Data is one of the most valuable resources available to businesses today, making it just as valuable to hackers and those with malicious intent. The consequences of not protecting your data are far-reaching, going well beyond the loss of your money or your business. For example, enterprises doing business in the EU are expected to operate under the umbrella of the GDPR, a set of data privacy standards which carry heavy fines when a company is found to have breached them. It’s important for clients and staff to know that their digital information and all company data is protected, yet available when needed. Let’s drill-down and explore a few security best practices businesses are using to protect their data.
Conduct a security audit
Not all software is created equal. Most commonly used software, even the most well-known email platforms, are continuously updated with “patches,” to fix any areas of vulnerability within the software code that might allow hackers to infiltrate the network from outside. Conducting security audits of your network and data protection capabilities regularly, is important to maintaining a totally secure business network and data.
Have Security Policies
Security policies are elements of your network security solution, which allow you to automatically allow or deny certain types of users, based on certain criteria. Setting the correct security policies will allow your IT administrators to focus on daily, business-critical tasks, leaving in-depth security monitoring to your pre-set security policies. It’s also critical to update your system regularly, to ensure security policies are impenetrable, and recognize the latest and most dangerous types of malicious digital traffic in your network environment.
Educate your staff on the role they play in security
It’s important to promote an environment of behaviour based safety, by educating your employees on the risk of infecting the network with malware, by clicking on phishing email links or visiting insure websites, using their work PC or laptop. According to Verizon’s 2021 Data Breach Investigations Report (DBIR), 43% of breaches involved phishing emails or a variant, like pretexting.
Encrypt your data
Data is the new oil, making it the hacker holy grail. If your critical data is sitting unprotected and unencrypted, it is easier for cyber criminals to use it to extort money from you, or it could even be stolen and sold on the dark web. Employees with personal devices or USB thumb drives could easily lose the devices, or have them stolen, resulting in the loss of valuable information. Ensure that your data security solution provides encryption for all data, both at rest, and in transit.
Create a plan for personal devices
Bring your own device, or BYOD, has become commonplace in the workplace, making it vital that you protect your network from mobile and personal devices. Hackers are becoming increasingly sophisticated. A device known as a “pineapple” can be used in a public area, like a coffee shop, to infiltrate all internet connections and steal log-in credentials and information from any computer connected to the network.
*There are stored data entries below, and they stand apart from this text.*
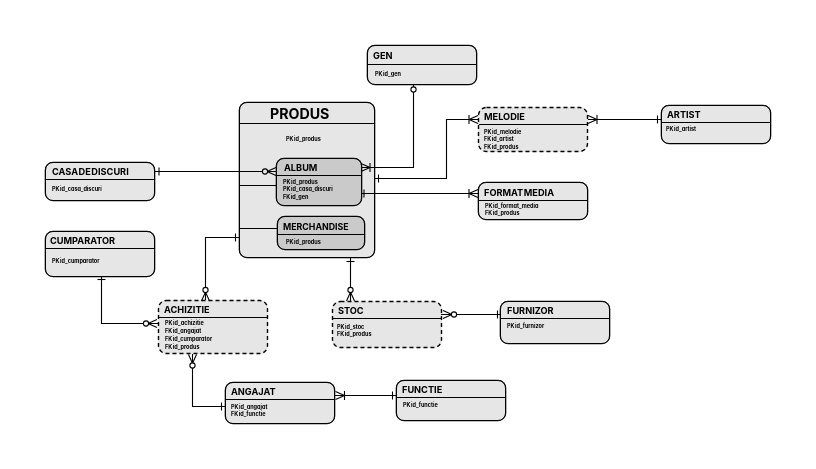
<!DOCTYPE html>
<html lang="ro">
<head>
<meta charset="utf-8">
<title>Diagramă entitate-relație</title>
<style>
:root {
  --paper: #ffffff;
  --ink: #000000;
  --entity: #e6e6e6;
  --subtype: #cacaca;
}
* { box-sizing: border-box; margin: 0; padding: 0; }
html, body { width: 816px; height: 469px; overflow: hidden; background: var(--paper); }
.diagram {
  position: relative;
  width: 816px;
  height: 469px;
  overflow: hidden;
  color: var(--ink);
  font-family: Inter, "TeX Gyre Adventor", sans-serif;
  font-feature-settings: "cv11";
}
.entity {
  position: absolute;
  left: var(--x);
  top: var(--y);
  width: var(--w, 110px);
  height: var(--h);
  display: flex;
  flex-direction: column;
  background: var(--entity);
  border: 1px solid var(--ink);
  border-radius: 8px;
  box-shadow: 0 0 0 .3px var(--ink);
}
.entity h2 {
  flex: none;
  height: var(--head, 17px);
  padding-left: 5px;
  border-bottom: 1px solid var(--ink);
  font-size: 9.2px;
  font-weight: 700;
  line-height: calc(var(--head, 17px) + 1px);
  word-spacing: -1.6px;
  white-space: nowrap;
}
.entity ul {
  list-style: none;
  padding: var(--drop, 4px) 0 0 var(--inset, 6px);
  font-size: 5.5px;
  font-weight: 700;
  line-height: var(--row, 7.3px);
  word-spacing: -.8px;
  white-space: nowrap;
}
.weak { border-color: transparent; box-shadow: none; }
.subtype { background: var(--subtype); }
.supertype h2 { padding-left: 30px; font-size: 14.2px; }
.connectors { position: absolute; left: 0; top: 0; }
.connectors, .connectors path, .connectors rect { fill: none; stroke: var(--ink); stroke-width: 1.1; }
.connectors .dashes rect { stroke-width: 1.4; stroke-dasharray: 4 3; }
.connectors circle { fill: var(--ring, var(--paper)); }
.on-entity { --ring: var(--entity); }
</style>
</head>
<body>
<main class="diagram">

  <section class="entity" style="--x:367px;--y:45px;--h:40px;--head:19px;--drop:6px;--inset:7px">
    <h2>GEN</h2>
    <ul><li>PK id_gen</li></ul>
  </section>

  <section class="entity supertype" style="--x:239px;--y:102px;--w:136px;--h:156px;--head:21px;--drop:12px;--inset:46px">
    <h2>PRODUS</h2>
    <ul><li>PK id_produs</li></ul>
  </section>

  <section class="entity subtype" style="--x:276px;--y:158px;--w:86px;--h:48px;--drop:3px">
    <h2 style="padding-left:7px">ALBUM</h2>
    <ul><li>PK id_produs</li><li>PK id_casa_discuri</li><li>FK id_gen</li></ul>
  </section>

  <section class="entity subtype" style="--x:277px;--y:216px;--w:88px;--h:34px;--head:18px;--inset:8px">
    <h2 style="font-size:8.8px">MERCHANDISE</h2>
    <ul><li>PK id_produs</li></ul>
  </section>

  <section class="entity weak" style="--x:478px;--y:107px;--h:45px;--inset:5px">
    <h2>MELODIE</h2>
    <ul><li>PK id_melodie</li><li>FK id_artist</li><li>FK id_produs</li></ul>
  </section>

  <section class="entity" style="--x:661px;--y:105px;--h:39px;--inset:4px;--drop:3px">
    <h2>ARTIST</h2>
    <ul><li>PK id_artist</li></ul>
  </section>

  <section class="entity" style="--x:45px;--y:162px;--h:39px;--drop:6px">
    <h2 style="padding-left:6px">CASA DE DISCURI</h2>
    <ul><li>PK id_casa_discuri</li></ul>
  </section>

  <section class="entity" style="--x:478px;--y:182px;--h:38px;--head:18px;--drop:2px">
    <h2>FORMAT MEDIA</h2>
    <ul><li>PK id_format_media</li><li>FK id_produs</li></ul>
  </section>

  <section class="entity" style="--x:45px;--y:231px;--h:46px;--drop:9px">
    <h2 style="padding-left:4px">CUMPARATOR</h2>
    <ul><li>PK id_cumparator</li></ul>
  </section>

  <section class="entity weak" style="--x:158px;--y:300px;--h:54px;--drop:1px;--row:8px">
    <h2>ACHIZITIE</h2>
    <ul><li>PK id_achizitie</li><li>FK id_angajat</li><li>FK id_cumparator</li><li>FK id_produs</li></ul>
  </section>

  <section class="entity weak" style="--x:332px;--y:301px;--h:47px;--inset:4px;--drop:5px">
    <h2 style="padding-left:5px">STOC</h2>
    <ul><li>PK id_stoc</li><li>FK id_produs</li></ul>
  </section>

  <section class="entity" style="--x:500px;--y:301px;--h:43px">
    <h2 style="padding-left:6px">FURNIZOR</h2>
    <ul><li>PK id_furnizor</li></ul>
  </section>

  <section class="entity" style="--x:225px;--y:382px;--h:42px;--inset:5px">
    <h2>ANGAJAT</h2>
    <ul><li>PK id_angajat</li><li>FK id_functie</li></ul>
  </section>

  <section class="entity" style="--x:396px;--y:380px;--h:41px">
    <h2>FUNCTIE</h2>
    <ul><li>PK id_functie</li></ul>
  </section>

  <svg class="connectors" width="816" height="469" viewBox="0 0 816 469" aria-hidden="true">
    <defs>
      <path id="one" d="M-3-4V4"/>
      <path id="foot" d="M0-4L-9 0L0 4"/>
      <g id="many"><use href="#foot"/><path d="M-9-4.5V4.5"/></g>
      <g id="optional-many"><use href="#foot"/><circle cx="-11" r="2.6"/></g>
    </defs>

    <g class="dashes">
      <rect x="478.5" y="107.5" width="109" height="44" rx="8"/>
      <rect x="158.5" y="300.5" width="109" height="53" rx="8"/>
      <rect x="332.5" y="301.5" width="109" height="46" rx="8"/>
    </g>

    <g class="relations">
      <path d="M413.5 85V167.5H362"/>
      <path d="M155 171.5H276"/>
      <path d="M239 185.5H276M239 228.5H277"/>
      <path d="M375 178.5H446.5V119.5H478"/>
      <path d="M588 119.5H661"/>
      <path d="M362 193.5H478"/>
      <path d="M101.5 277V323.5H158"/>
      <path d="M239 237.5H205.5V300"/>
      <path d="M350.5 258V301"/>
      <path d="M441 314.5H500"/>
      <path d="M192.5 354V406.5H225"/>
      <path d="M335 395.5H396"/>
    </g>

    <g class="cardinalities">
      <circle cx="413.5" cy="89.5" r="2.6"/>
      <use href="#many" transform="translate(361 167.5) rotate(180)"/>
      <use href="#one" transform="translate(156 171.5) rotate(180)"/>
      <use href="#optional-many" class="on-entity" transform="translate(276 171.5)"/>
      <use href="#one" transform="translate(375.5 178.5) rotate(180)"/>
      <use href="#many" transform="translate(478 119.5)"/>
      <use href="#many" transform="translate(588 119.5) rotate(180)"/>
      <use href="#one" transform="translate(660.5 119.5)"/>
      <use href="#one" transform="translate(361 193.5) rotate(180)"/>
      <use href="#many" transform="translate(478 193.5)"/>
      <use href="#one" transform="translate(101.5 276.5) rotate(-90)"/>
      <use href="#optional-many" transform="translate(157 323.5)"/>
      <use href="#one" transform="translate(238.5 237.5)"/>
      <use href="#optional-many" transform="translate(205.5 301) rotate(90)"/>
      <use href="#one" transform="translate(350.5 258.5) rotate(-90)"/>
      <use href="#optional-many" transform="translate(350.5 301) rotate(90)"/>
      <use href="#optional-many" transform="translate(443 314.5) rotate(180)"/>
      <use href="#one" transform="translate(500.5 314.5)"/>
      <use href="#optional-many" transform="translate(192.5 354.5) rotate(-90)"/>
      <use href="#one" transform="translate(224.5 406.5)"/>
      <use href="#many" transform="translate(335.5 395.5) rotate(180)"/>
      <use href="#one" transform="translate(395.5 395.5)"/>
    </g>
  </svg>
</main>
</body>
</html>
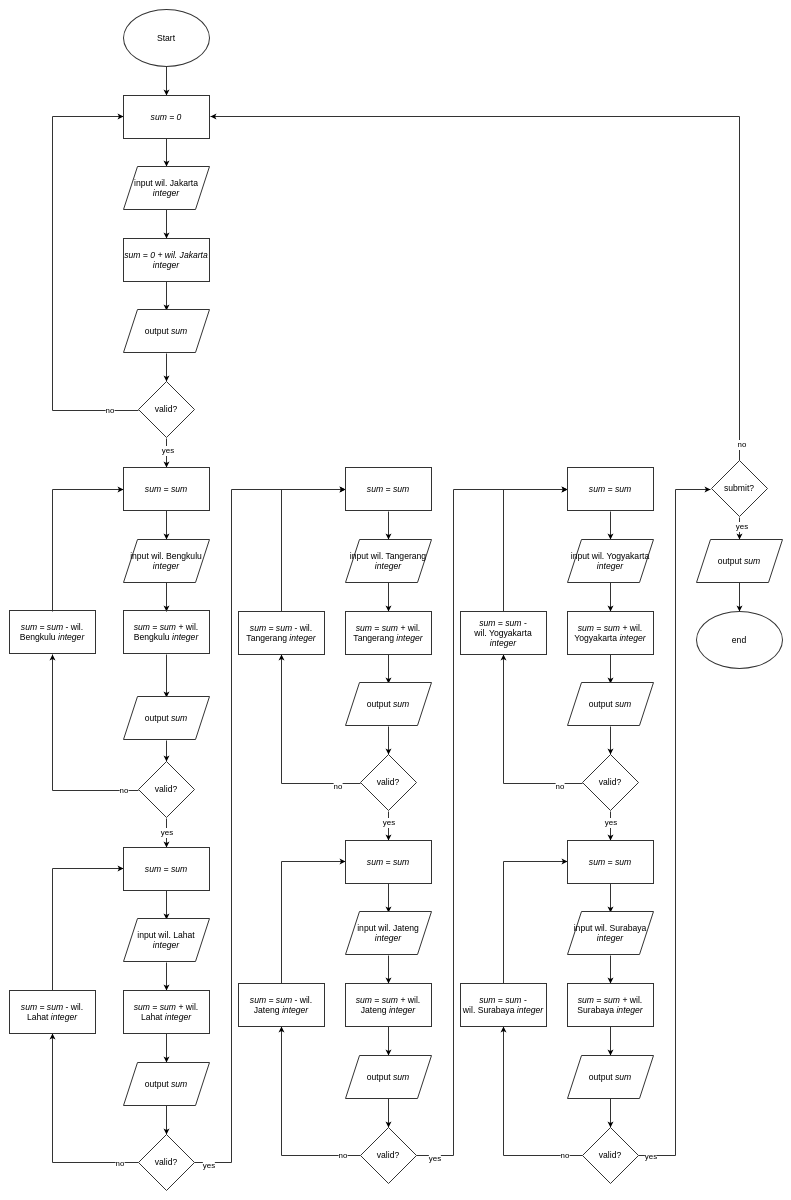
<!DOCTYPE html>
<html lang="id">
<head>
<meta charset="utf-8">
<title>Flowchart: sum per wilayah</title>
<style>
:root { --paper: #fff; --ink: #000; --line: #333; }
* { box-sizing: border-box; margin: 0; }
html, body { width: 791px; height: 1200px; overflow: hidden; background: var(--paper); }
.chart { position: relative; width: 791px; height: 1200px; overflow: hidden; color: var(--ink); font: 8.6px/10.3px "Liberation Sans", Arial, sans-serif; }
.arrows { position: absolute; inset: 0; fill: none; stroke: var(--line); }
.arrows .down, .arrows .turn { marker-end: url(#tip); }
.lane-1 { --main: 123px; --side: 9px; }
.lane-2 { --main: 345px; --side: 238px; }
.lane-3 { --main: 567px; --side: 460px; }
.lane-4 { --main: 696px; }
.node { position: absolute; left: var(--main); width: 87px; height: 44px; display: flex; align-items: center; justify-content: center; text-align: center; white-space: nowrap; }
.node p { position: relative; left: -.5px; }
.process { border: 1px solid var(--line); }
.undo { left: var(--side); }
.terminal { height: 58px; border: 1px solid var(--line); border-radius: 50%; }
.decision { left: calc(var(--main) + 15px); width: 57px; height: 57px; }
.node svg { position: absolute; inset: 0; width: 100%; height: 100%; fill: var(--paper); stroke: var(--line); }
.answer { position: absolute; transform: translate(-50%, -50%); background: var(--paper); font-size: 7.9px; line-height: 10px; }
</style>
</head>
<body>
<main class="chart">
<svg class="arrows" width="791" height="1200" viewBox="0 0 791 1200" aria-hidden="true">
  <defs>
    <marker id="tip" markerUnits="userSpaceOnUse" markerWidth="7" markerHeight="7" refX="6" refY="3" orient="auto" overflow="visible"><path d="M0 0L6 3L0 6L1.5 3Z" fill="#000" stroke="none"/></marker>
    <polygon id="data-shape" points="14.5,.5 86.5,.5 72.5,43.5 .5,43.5"/>
    <polygon id="decision-shape" points="28.5,.5 56.5,28.5 28.5,56.5 .5,28.5"/>
    <g id="lane-arrows">
      <path class="down" d="M388 511V539"/>
      <path class="down" d="M388 582V611"/>
      <path class="down" d="M388 654V683"/>
      <path class="down" d="M388 726V754"/>
      <path class="down" d="M388 811V840"/>
      <path class="down" d="M388 883V912"/>
      <path class="down" d="M388 955V983"/>
      <path class="down" d="M388 1026V1055"/>
      <path class="down" d="M388 1098V1127"/>
      <path class="turn" d="M360 783H281V654"/>
      <path class="turn" d="M281 611V489H345"/>
      <path class="turn" d="M360 1155H281V1026"/>
      <path class="turn" d="M281 983V861H345"/>
    </g>
  </defs>
  <g transform="translate(.5 .5)">
    <path class="down" d="M166 66V95"/>
    <path class="down" d="M166 138V166"/>
    <path class="down" d="M166 209V238"/>
    <path class="down" d="M166 281V310"/>
    <path class="down" d="M166 353V381"/>
    <path class="down" d="M166 438V467"/>
    <path class="down" d="M166 510V539"/>
    <path class="down" d="M166 582V611"/>
    <path class="down" d="M166 654V697"/>
    <path class="down" d="M166 740V761"/>
    <path class="down" d="M166 818V847"/>
    <path class="down" d="M166 890V919"/>
    <path class="down" d="M166 962V990"/>
    <path class="down" d="M166 1033V1062"/>
    <path class="down" d="M166 1105V1134"/>
    <path class="turn" d="M138 410H52V116H123"/>
    <path class="turn" d="M138 790H52V654"/>
    <path class="turn" d="M52 611V489H123"/>
    <path class="turn" d="M138 1162H52V1033"/>
    <path class="turn" d="M52 990V868H123"/>
    <use href="#lane-arrows"/>
    <use href="#lane-arrows" x="222"/>
    <path class="turn" d="M194 1162H231V489H345"/>
    <path class="turn" d="M416 1155H453V489H567"/>
    <path class="turn" d="M638 1155H675V489H710"/>
    <path class="turn" d="M739 460V116H210"/>
    <path class="down" d="M739 517V539"/>
    <path class="down" d="M739 582V611"/>
  </g>
</svg>

<section class="lane-1">
  <div class="node terminal" style="top:9px"><p>Start</p></div>
  <div class="node process" style="top:95px"><p><i>sum = 0</i></p></div>
  <div class="node data" style="top:166px"><svg><use href="#data-shape"/></svg><p>input wil. Jakarta<br><i>integer</i></p></div>
  <div class="node process" style="top:238px"><p><i>sum = 0 + wil. Jakarta<br>integer</i></p></div>
  <div class="node data" style="top:309px"><svg><use href="#data-shape"/></svg><p>output <i>sum</i></p></div>
  <div class="node decision" style="top:381px"><svg><use href="#decision-shape"/></svg><p>valid?</p></div>

  <div class="node process" style="top:467px"><p><i>sum = sum</i></p></div>
  <div class="node data" style="top:539px"><svg><use href="#data-shape"/></svg><p>input wil. Bengkulu<br><i>integer</i></p></div>
  <div class="node process" style="top:610px"><p><i>sum = sum</i> + wil.<br>Bengkulu <i>integer</i></p></div>
  <div class="node process undo" style="top:610px"><p><i>sum = sum</i> - wil.<br>Bengkulu <i>integer</i></p></div>
  <div class="node data" style="top:696px"><svg><use href="#data-shape"/></svg><p>output <i>sum</i></p></div>
  <div class="node decision" style="top:761px"><svg><use href="#decision-shape"/></svg><p>valid?</p></div>

  <div class="node process" style="top:847px"><p><i>sum = sum</i></p></div>
  <div class="node data" style="top:918px"><svg><use href="#data-shape"/></svg><p>input wil. Lahat<br><i>integer</i></p></div>
  <div class="node process" style="top:990px"><p><i>sum = sum</i> + wil.<br>Lahat <i>integer</i></p></div>
  <div class="node process undo" style="top:990px"><p><i>sum = sum</i> - wil.<br>Lahat <i>integer</i></p></div>
  <div class="node data" style="top:1062px"><svg><use href="#data-shape"/></svg><p>output <i>sum</i></p></div>
  <div class="node decision" style="top:1134px"><svg><use href="#decision-shape"/></svg><p>valid?</p></div>

  <span class="answer" style="left:110px;top:411px">no</span>
  <span class="answer" style="left:168px;top:451px">yes</span>
  <span class="answer" style="left:124px;top:791px">no</span>
  <span class="answer" style="left:167px;top:833px">yes</span>
  <span class="answer" style="left:120px;top:1164px">no</span>
  <span class="answer" style="left:209px;top:1166px">yes</span>
</section>

<section class="lane-2">
  <div class="node process" style="top:467px"><p><i>sum = sum</i></p></div>
  <div class="node data" style="top:539px"><svg><use href="#data-shape"/></svg><p>input wil. Tangerang<br><i>integer</i></p></div>
  <div class="node process" style="top:611px"><p><i>sum = sum</i> + wil.<br>Tangerang <i>integer</i></p></div>
  <div class="node process undo" style="top:611px"><p><i>sum = sum</i> - wil.<br>Tangerang <i>integer</i></p></div>
  <div class="node data" style="top:682px"><svg><use href="#data-shape"/></svg><p>output <i>sum</i></p></div>
  <div class="node decision" style="top:754px"><svg><use href="#decision-shape"/></svg><p>valid?</p></div>

  <div class="node process" style="top:840px"><p><i>sum = sum</i></p></div>
  <div class="node data" style="top:911px"><svg><use href="#data-shape"/></svg><p>input wil. Jateng<br><i>integer</i></p></div>
  <div class="node process" style="top:983px"><p><i>sum = sum</i> + wil.<br>Jateng <i>integer</i></p></div>
  <div class="node process undo" style="top:983px"><p><i>sum = sum</i> - wil.<br>Jateng <i>integer</i></p></div>
  <div class="node data" style="top:1055px"><svg><use href="#data-shape"/></svg><p>output <i>sum</i></p></div>
  <div class="node decision" style="top:1127px"><svg><use href="#decision-shape"/></svg><p>valid?</p></div>

  <span class="answer" style="left:338px;top:787px">no</span>
  <span class="answer" style="left:389px;top:823px">yes</span>
  <span class="answer" style="left:343px;top:1156px">no</span>
  <span class="answer" style="left:435px;top:1159px">yes</span>
</section>

<section class="lane-3">
  <div class="node process" style="top:467px"><p><i>sum = sum</i></p></div>
  <div class="node data" style="top:539px"><svg><use href="#data-shape"/></svg><p>input wil. Yogyakarta<br><i>integer</i></p></div>
  <div class="node process" style="top:611px"><p><i>sum = sum</i> + wil.<br>Yogyakarta <i>integer</i></p></div>
  <div class="node process undo" style="top:611px"><p><i>sum = sum</i> -<br>wil. Yogyakarta<br><i>integer</i></p></div>
  <div class="node data" style="top:682px"><svg><use href="#data-shape"/></svg><p>output <i>sum</i></p></div>
  <div class="node decision" style="top:754px"><svg><use href="#decision-shape"/></svg><p>valid?</p></div>

  <div class="node process" style="top:840px"><p><i>sum = sum</i></p></div>
  <div class="node data" style="top:911px"><svg><use href="#data-shape"/></svg><p>input wil. Surabaya<br><i>integer</i></p></div>
  <div class="node process" style="top:983px"><p><i>sum = sum</i> + wil.<br>Surabaya <i>integer</i></p></div>
  <div class="node process undo" style="top:983px"><p><i>sum = sum</i> -<br>wil. Surabaya <i>integer</i></p></div>
  <div class="node data" style="top:1055px"><svg><use href="#data-shape"/></svg><p>output <i>sum</i></p></div>
  <div class="node decision" style="top:1127px"><svg><use href="#decision-shape"/></svg><p>valid?</p></div>

  <span class="answer" style="left:560px;top:787px">no</span>
  <span class="answer" style="left:611px;top:823px">yes</span>
  <span class="answer" style="left:565px;top:1156px">no</span>
  <span class="answer" style="left:651px;top:1157px">yes</span>
</section>

<section class="lane-4">
  <div class="node decision" style="top:460px"><svg><use href="#decision-shape"/></svg><p>submit?</p></div>
  <div class="node data" style="top:539px"><svg><use href="#data-shape"/></svg><p>output <i>sum</i></p></div>
  <div class="node terminal" style="top:611px"><p>end</p></div>
  <span class="answer" style="left:742px;top:445px">no</span>
  <span class="answer" style="left:742px;top:527px">yes</span>
</section>
</main>
</body>
</html>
Create a security plan and policies to manage any device connected to your network, to ensure cyber-criminals can’t easily gain access using a personal device.
Conduct background checks
61% of enterprises have experienced insider attacks in the past year, meaning more potential cyber criminals are seeking positions within the companies they hope to target. It’s important to run background checks on new employees before hiring, to ensure you aren’t inviting in a thief who might bankrupt your company.
Use the cloud
Cloud deployment is now vital to the success of any company, especially with the recent pandemic, which forced many people to work from home. Using the right cloud solution, with built-in security and encryption, to store and access company information, will keep your data safe from attackers hoping to disrupt your connection and steal your data in transit.
Dispose of data properly
Over 2.5 quintillion bytes of valuable data are created daily, but storing this much data indefinitely is unnecessary. Once data has been analysed and parsed, it’s important to clear hard drive space for the next batch of incoming data. Data that isn’t disposed of properly and completely, can easily be stolen by cyber criminals, hoping for a quick payday.
A data breach, like what we just saw with Colonial Oil, can shut down your network, empty your bank accounts, and cause you to lose status and trust with your customers. Data protection is not a situation where you can beg for forgiveness if a mistake is made. Implement these data security tips today, to ensure your network is a safe place for staff, customers and future customers.